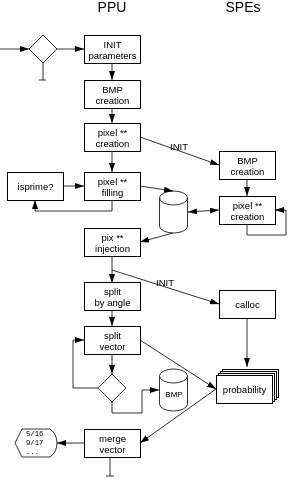
<!DOCTYPE html>
<html lang="en">
<head>
<meta charset="utf-8">
<title>PPU and SPEs flow diagram</title>
<style>
:root { --ink: #000; --paper: #fff; }
* { box-sizing: border-box; margin: 0; }
html, body { width: 288px; height: 480px; overflow: hidden; background: var(--paper); }
.diagram {
  position: relative; width: 288px; height: 480px; overflow: hidden;
  color: var(--ink); font: 9.5px/11px "Liberation Sans", Arial, sans-serif;
}
.connectors { position: absolute; inset: 0; }
.wire { fill: none; stroke: var(--ink); stroke-width: 0.8; }
.shape { fill: var(--paper); stroke: var(--ink); stroke-width: 0.8; }
.arrow { marker-end: url(#arrowhead); }
.both { marker-start: url(#arrowhead); }
.column-title, .node, .label {
  position: absolute; left: var(--x); top: var(--y); white-space: nowrap; text-align: center;
}
.column-title { width: 80px; font-size: 14px; line-height: 16px; font-weight: 400; }
.node {
  width: 57px; height: 29px; display: flex; align-items: center; justify-content: center;
  border: 1px solid var(--ink); background: var(--paper);
}
.stacked { box-shadow: 2px -2px 0 -1px var(--paper), 2px -2px 0 0 var(--ink), 4px -4px 0 -1px var(--paper), 4px -4px 0 0 var(--ink), 6px -6px 0 -1px var(--paper), 6px -6px 0 0 var(--ink); }
.label { width: 28px; }
.store { font-size: 8px; }
.output { width: 30px; text-align: left; font: 7.2px/9px "Liberation Mono", monospace; }
</style>
</head>
<body>
<main class="diagram">
  <svg class="connectors" width="288" height="480" viewBox="0 0 288 480" aria-hidden="true">
    <defs>
      <marker id="arrowhead" markerUnits="userSpaceOnUse" markerWidth="9" markerHeight="6" refX="9" refY="3" orient="auto-start-reverse">
        <polygon points="0,0 9,3 0,6"/>
      </marker>
      <polygon id="decision" points="0,-14 14,0 0,14 -14,0"/>
      <g id="cylinder">
        <path d="M0 7V35A14 7 0 0 0 28 35V7"/>
        <ellipse cx="14" cy="7" rx="14" ry="7"/>
      </g>
    </defs>

    <g class="shape">
      <use href="#decision" x="43" y="49"/>
      <use href="#decision" x="112" y="388"/>
      <use href="#cylinder" x="159.500" y="191"/>
      <use href="#cylinder" x="159.500" y="369"/>
      <path d="M15 443L22 429H50Q57 434 57 443T50 457H22Z"/>
    </g>

    <g class="wire">
      <path class="arrow" d="M0 49H29"/>
      <path class="arrow" d="M57 49H84"/>
      <path d="M43 63V80M39 80H46"/>
      <path class="arrow" d="M112 63V80"/>
      <path class="arrow" d="M112 108V123"/>
      <path class="arrow" d="M112 151V172"/>
      <path class="arrow" d="M63 186H84"/>
      <path class="arrow" d="M112 200V211H35V200"/>
      <path class="arrow" d="M140 137L219 165"/>
      <path class="arrow" d="M247 179V196"/>
      <path class="arrow" d="M247 224V235H286V210H275"/>
      <path class="arrow both" d="M188 212L219 210"/>
      <path class="arrow" d="M140 186L173 191"/>
      <path class="arrow" d="M173 233L140 242"/>
      <path class="arrow" d="M112 257V283"/>
      <path class="arrow" d="M112 270L219 304"/>
      <path class="arrow" d="M247 318V367"/>
      <path class="arrow" d="M112 311V326"/>
      <path class="arrow" d="M112 354V374"/>
      <path class="arrow" d="M98 388H73V340H84"/>
      <path class="arrow" d="M112 402V413H142V390H159"/>
      <path class="arrow" d="M140 340L216 389"/>
      <path class="arrow" d="M216 389L140 443"/>
      <path class="arrow" d="M84 443H57"/>
      <path d="M110 457V476M106 476H114"/>
    </g>
  </svg>

  <h2 class="column-title" style="--x:72px;--y:-1px">PPU</h2>
  <h2 class="column-title" style="--x:203px;--y:-1px">SPEs</h2>

  <div class="node" style="--x:84px;--y:35px">INIT<br>parameters</div>
  <div class="node" style="--x:84px;--y:80px">BMP<br>creation</div>
  <div class="node" style="--x:84px;--y:123px">pixel **<br>creation</div>
  <div class="node" style="--x:7px;--y:172px">isprime?</div>
  <div class="node" style="--x:84px;--y:172px">pixel **<br>filling</div>
  <div class="node" style="--x:84px;--y:228px">pix **<br>injection</div>
  <div class="node" style="--x:84px;--y:282px">split<br>by angle</div>
  <div class="node" style="--x:84px;--y:326px">split<br>vector</div>
  <div class="node" style="--x:84px;--y:429px">merge<br>vector</div>

  <div class="node" style="--x:219px;--y:151px">BMP<br>creation</div>
  <div class="node" style="--x:219px;--y:196px">pixel **<br>creation</div>
  <div class="node" style="--x:219px;--y:290px">calloc</div>
  <div class="node stacked" style="--x:216px;--y:375px">probability</div>

  <span class="label" style="--x:165px;--y:141px">INIT</span>
  <span class="label" style="--x:151px;--y:277px">INIT</span>
  <span class="label store" style="--x:160px;--y:389px">BMP</span>
  <div class="label output" style="--x:26px;--y:430px">5/16<br>9/17<br>...</div>
</main>
</body>
</html>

----

> [TASK TO CARRY OUT]: Above are the entries; write them out again exactly, omitting the pictures.

> [RESPONSE TO THE TASK]:
<!DOCTYPE html>
<html lang="en">
<head>
<meta charset="utf-8">
<title>PPU and SPEs flow diagram</title>
<style>
:root { --ink: #000; --paper: #fff; }
* { box-sizing: border-box; margin: 0; }
html, body { width: 288px; height: 480px; overflow: hidden; background: var(--paper); }
.diagram {
  position: relative; width: 288px; height: 480px; overflow: hidden;
  color: var(--ink); font: 9.5px/11px "Liberation Sans", Arial, sans-serif;
}
.connectors { position: absolute; inset: 0; }
.wire { fill: none; stroke: var(--ink); stroke-width: 0.8; }
.shape { fill: var(--paper); stroke: var(--ink); stroke-width: 0.8; }
.arrow { marker-end: url(#arrowhead); }
.both { marker-start: url(#arrowhead); }
.column-title, .node, .label {
  position: absolute; left: var(--x); top: var(--y); white-space: nowrap; text-align: center;
}
.column-title { width: 80px; font-size: 14px; line-height: 16px; font-weight: 400; }
.node {
  width: 57px; height: 29px; display: flex; align-items: center; justify-content: center;
  border: 1px solid var(--ink); background: var(--paper);
}
.stacked { box-shadow: 2px -2px 0 -1px var(--paper), 2px -2px 0 0 var(--ink), 4px -4px 0 -1px var(--paper), 4px -4px 0 0 var(--ink), 6px -6px 0 -1px var(--paper), 6px -6px 0 0 var(--ink); }
.label { width: 28px; }
.store { font-size: 8px; }
.output { width: 30px; text-align: left; font: 7.2px/9px "Liberation Mono", monospace; }
</style>
</head>
<body>
<main class="diagram">
  <svg class="connectors" width="288" height="480" viewBox="0 0 288 480" aria-hidden="true">
    <defs>
      <marker id="arrowhead" markerUnits="userSpaceOnUse" markerWidth="9" markerHeight="6" refX="9" refY="3" orient="auto-start-reverse">
        <polygon points="0,0 9,3 0,6"/>
      </marker>
      <polygon id="decision" points="0,-14 14,0 0,14 -14,0"/>
      <g id="cylinder">
        <path d="M0 7V35A14 7 0 0 0 28 35V7"/>
        <ellipse cx="14" cy="7" rx="14" ry="7"/>
      </g>
    </defs>

    <g class="shape">
      <use href="#decision" x="43" y="49"/>
      <use href="#decision" x="112" y="388"/>
      <use href="#cylinder" x="159.500" y="191"/>
      <use href="#cylinder" x="159.500" y="369"/>
      <path d="M15 443L22 429H50Q57 434 57 443T50 457H22Z"/>
    </g>

    <g class="wire">
      <path class="arrow" d="M0 49H29"/>
      <path class="arrow" d="M57 49H84"/>
      <path d="M43 63V80M39 80H46"/>
      <path class="arrow" d="M112 63V80"/>
      <path class="arrow" d="M112 108V123"/>
      <path class="arrow" d="M112 151V172"/>
      <path class="arrow" d="M63 186H84"/>
      <path class="arrow" d="M112 200V211H35V200"/>
      <path class="arrow" d="M140 137L219 165"/>
      <path class="arrow" d="M247 179V196"/>
      <path class="arrow" d="M247 224V235H286V210H275"/>
      <path class="arrow both" d="M188 212L219 210"/>
      <path class="arrow" d="M140 186L173 191"/>
      <path class="arrow" d="M173 233L140 242"/>
      <path class="arrow" d="M112 257V283"/>
      <path class="arrow" d="M112 270L219 304"/>
      <path class="arrow" d="M247 318V367"/>
      <path class="arrow" d="M112 311V326"/>
      <path class="arrow" d="M112 354V374"/>
      <path class="arrow" d="M98 388H73V340H84"/>
      <path class="arrow" d="M112 402V413H142V390H159"/>
      <path class="arrow" d="M140 340L216 389"/>
      <path class="arrow" d="M216 389L140 443"/>
      <path class="arrow" d="M84 443H57"/>
      <path d="M110 457V476M106 476H114"/>
    </g>
  </svg>

  <h2 class="column-title" style="--x:72px;--y:-1px">PPU</h2>
  <h2 class="column-title" style="--x:203px;--y:-1px">SPEs</h2>

  <div class="node" style="--x:84px;--y:35px">INIT<br>parameters</div>
  <div class="node" style="--x:84px;--y:80px">BMP<br>creation</div>
  <div class="node" style="--x:84px;--y:123px">pixel **<br>creation</div>
  <div class="node" style="--x:7px;--y:172px">isprime?</div>
  <div class="node" style="--x:84px;--y:172px">pixel **<br>filling</div>
  <div class="node" style="--x:84px;--y:228px">pix **<br>injection</div>
  <div class="node" style="--x:84px;--y:282px">split<br>by angle</div>
  <div class="node" style="--x:84px;--y:326px">split<br>vector</div>
  <div class="node" style="--x:84px;--y:429px">merge<br>vector</div>

  <div class="node" style="--x:219px;--y:151px">BMP<br>creation</div>
  <div class="node" style="--x:219px;--y:196px">pixel **<br>creation</div>
  <div class="node" style="--x:219px;--y:290px">calloc</div>
  <div class="node stacked" style="--x:216px;--y:375px">probability</div>

  <span class="label" style="--x:165px;--y:141px">INIT</span>
  <span class="label" style="--x:151px;--y:277px">INIT</span>
  <span class="label store" style="--x:160px;--y:389px">BMP</span>
  <div class="label output" style="--x:26px;--y:430px">5/16<br>9/17<br>...</div>
</main>
</body>
</html>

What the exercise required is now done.